The main aim of a manager is to maximise the output of the organisation through administrative implementation. Managers think incrementally, whilst leaders think radically. Managers do things by the book and follow company policy, while leaders follow their own intuition, which may in turn be of more benefit to the company. Leaders have a preference for innovation. Groups are often more loyal to a leader than a manager. A leader is someone who people naturally follow through their own choice, whereas a manager must be obeyed. A leader may have no organisational skills, but his vision unites people behind him. A leader can be a new arrival to a company who has bold, fresh, new ideas but might not have experience or wisdom. Managing and leading are two different ways of organising people. Keith, Managing Director, is not acting as a leader and not as a manager. He should get a training "Leadership and Management" develop organisational skills.

Business or corporate culture is the organisation's personality. It is the way in which the organisation thinks and how it does things. Some organisations have very strong cultures (Sutherland.J.1997, p.217).Harrison and Handy proposed four different types of organisational culture. Role culture is based on controlling all individuals within their roles and by the rules of organisation. Organisations where is project team plays the most important and power based on ability and expertise structured as a matrix and called task structure. Organisations where is project team plays the most important role and power based on ability and expertise structures as a matrix called task structure.
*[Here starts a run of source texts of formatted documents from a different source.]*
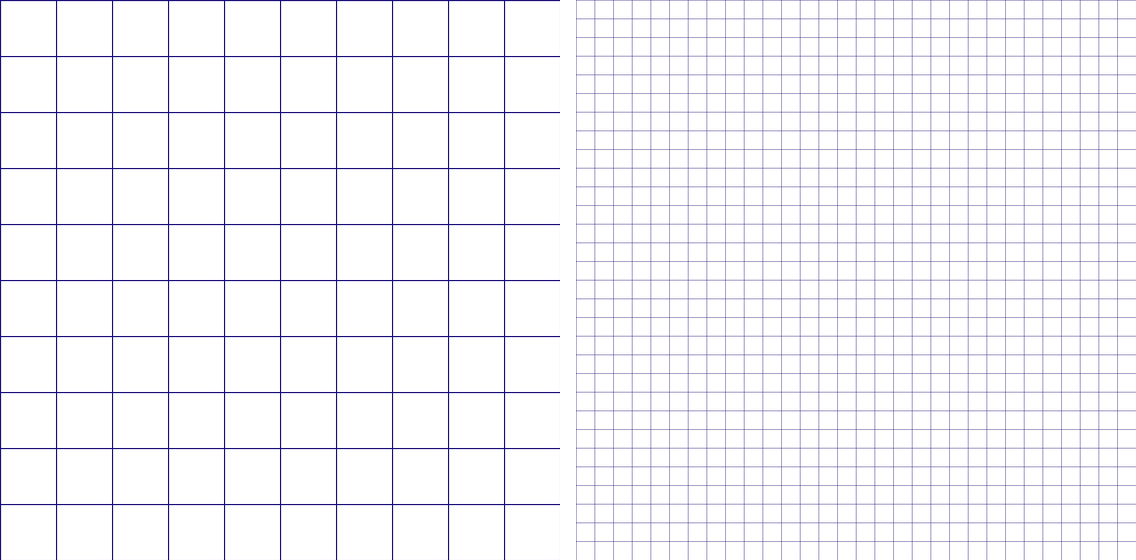
Left: one tile. Right: repeated 3 by 3.
Write a Shadertoy shader that draws this pattern.

```glsl
#define CELLS 10.0
#define LINE_WIDTH 0.001953
#define HALO_WIDTH 0.003906
#define PAPER vec3(1.0)
#define HALO_INK vec3(0.97, 0.95, 1.0)
#define COLUMN_INK vec3(0.08, 0.07, 0.44)
#define ROW_INK vec3(0.09, 0.05, 0.46)
#define CROSSING_INK vec3(0.07, 0.05, 0.61)

// Distance to the nearest rule on each axis; rules start on whole pixels to stay crisp
vec2 ruleDistance(vec2 p) {
    vec2 index = floor((p - 0.5 * LINE_WIDTH) * CELLS + 0.5);
    vec2 start = floor(index / CELLS * iResolution.xy + 0.5) / iResolution.xy;
    return abs(p - start - 0.5 * LINE_WIDTH);
}

// Antialiased coverage of a band, fading when it is thinner than a pixel
vec2 bandCoverage(vec2 dist, float width) {
    vec2 edge = 0.5 + (0.5 * width - dist) * iResolution.xy;
    return clamp(edge, vec2(0.0), min(vec2(1.0), width * iResolution.xy));
}

void mainImage(out vec4 fragColor, in vec2 fragCoord) {
    // Cells are counted from the top left corner
    vec2 p = fragCoord / iResolution.xy;
    p.y = 1.0 - p.y;

    vec2 dist = ruleDistance(p);
    vec2 rule = bandCoverage(dist, LINE_WIDTH);
    vec2 halo = bandCoverage(dist, HALO_WIDTH);

    // Faint bleed, then columns, rows and their brighter crossings
    vec3 color = mix(PAPER, HALO_INK, max(halo.x, halo.y));
    color = mix(color, COLUMN_INK, rule.x);
    color = mix(color, ROW_INK, rule.y);
    color = mix(color, CROSSING_INK, rule.x * rule.y);

    fragColor = vec4(color, 1.0);
}
```
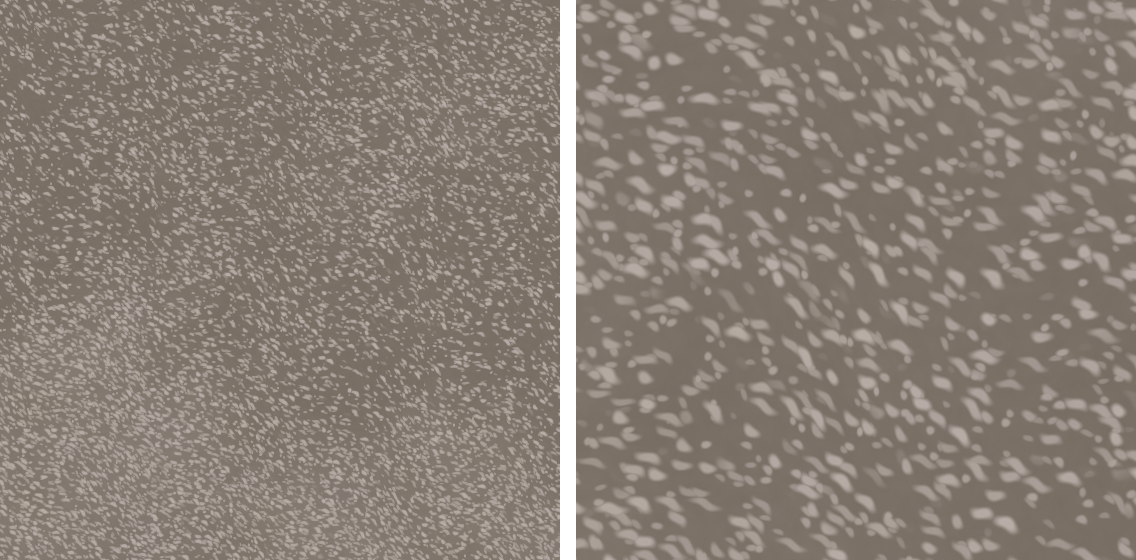
Left: the whole. Right: its middle third, enlarged.
Reproduce this texture procedurally as a WebGL 2 fragment shader.

```glsl
#version 300 es
precision highp float;
// Taupe ground strewn with short, pale, slanting flecks that gather into hazy drifts.

#define GROUND vec3(0.468, 0.428, 0.388)
#define PALE vec3(0.700, 0.658, 0.630)
#define SLANT -0.56
#define TILT_SPREAD 0.75
#define FLECK_CELL vec2(0.0165, 0.0086)
#define FLECK_RADII vec2(0.0078, 0.0034)
#define SPECK_CELL vec2(0.0098, 0.0074)
#define SPECK_RADII vec2(0.0037, 0.0025)
#define SOFTNESS 0.42
#define HAZE 0.20

uniform vec2 u_resolution;
out vec4 fragColor;

vec3 hash3(vec2 cell) {
  vec3 p = fract(vec3(cell.xyx) * vec3(0.1031, 0.1030, 0.0973));
  p += dot(p, p.yxz + 33.33);
  return fract((p.xxy + p.yzz) * p.zyx);
}

mat2 rotation(float angle) {
  float c = cos(angle), s = sin(angle);
  return mat2(c, s, -s, c);
}

// Layered sines, roughly -1 to 1
float waves(vec2 p) {
  float sum = 0.0, weight = 0.5;
  for (int i = 0; i < 4; i++) {
    sum += weight * sin(p.x + 1.7 * sin(p.y * 0.8 + float(i))) * cos(p.y + sin(p.x * 0.7));
    p = rotation(0.9) * p * 1.9 + 2.3;
    weight *= 0.62;
  }
  return sum;
}

// Share of cells that hold a fleck: heaviest at the lower left
float density(vec2 uv) {
  float edge = 0.40 - 0.22 * uv.x + 0.05 * sin(uv.x * 9.0);
  float drift = 1.0 - smoothstep(-0.16, 0.16, uv.y - edge);
  float band = exp(-pow((uv.y - 0.25 - 0.72 * uv.x) / 0.17, 2.0));
  return 0.43 + 0.30 * drift + 0.11 * band + 0.17 * waves(uv * 12.0);
}

// Cellular scatter of soft ellipses; returns the strongest cover
float scatter(vec2 p, vec2 cellSize, vec2 radii, float share, float seed) {
  vec2 home = floor(p / cellSize);
  float cover = 0.0;
  for (int y = -1; y <= 1; y++) {
    for (int x = -1; x <= 1; x++) {
      vec2 cell = home + vec2(x, y);
      vec3 place = hash3(cell + seed);
      vec3 form = hash3(cell + seed + 71.7);
      vec2 center = (cell + 0.12 + 0.76 * place.xy) * cellSize;
      vec2 q = rotation((form.x - 0.5) * TILT_SPREAD) * (p - center);
      q.y += 0.0008 * sin(q.x * 420.0 + form.y * 6.28);
      vec2 size = radii * mix(vec2(0.58, 0.72), vec2(1.20, 1.12), form.yz);
      float dist = length(q / size);
      float body = 1.0 - smoothstep(0.88 - SOFTNESS, 0.88 + SOFTNESS, dist);
      float present = smoothstep(-0.05, 0.05, share - place.z);
      cover = max(cover, body * present * mix(0.62, 1.08, form.z));
    }
  }
  return cover;
}

void main() {
  vec2 uv = gl_FragCoord.xy / u_resolution.y;
  float share = density(uv);

  // Turn to the slant and bend the rows a little
  vec2 p = rotation(-SLANT) * uv + 3.0;
  p += 0.006 * vec2(sin(p.y * 31.0), sin(p.x * 23.0 + p.y * 11.0));

  float flecks = scatter(p, FLECK_CELL, FLECK_RADII, share, 11.0);
  float specks = scatter(p + 0.37, SPECK_CELL, SPECK_RADII, share * 0.62, 143.0);
  float cover = max(flecks, specks * 0.82);

  // Pale haze under the dense drifts and faint mottling of the ground
  float haze = HAZE * smoothstep(0.40, 0.95, share);
  float mottle = 0.035 * waves(p * 190.0) + 0.02 * waves(uv * 28.0);
  float tone = clamp(mix(haze + 0.03, 1.0, cover) + mottle, 0.0, 1.1);

  // Slight cool and warm shifts among the pale parts
  vec3 tint = vec3(0.004, -0.003, 0.012) * waves(uv * 17.0 + 5.0) * tone;
  fragColor = vec4(mix(GROUND, PALE, tone) + tint, 1.0);
}
```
A power and decision making concentrated in Managing Director Keith. Flower Power as a family business developed the power culture with a few rules in the organisation. If Flower Power would have a person culture then decisions would be made on more collective basis .Flower Power could develop any of these cultures and they would help management to co-ordinate and control the company itself but management needs to ensure that any organisational culture which they would have over period still successful and company needs to be able to change the culture if they want to be more competitive on market and more adaptable to economic situation.

To conclude it can be said that the classical theorists of organization were basically concerned with effective and efficient way to make a profit. People create structures to signify people's tasks and responsibilities towards the current objectives ,and to provide incentives for work that support them(Boddy,D.2008,p.347)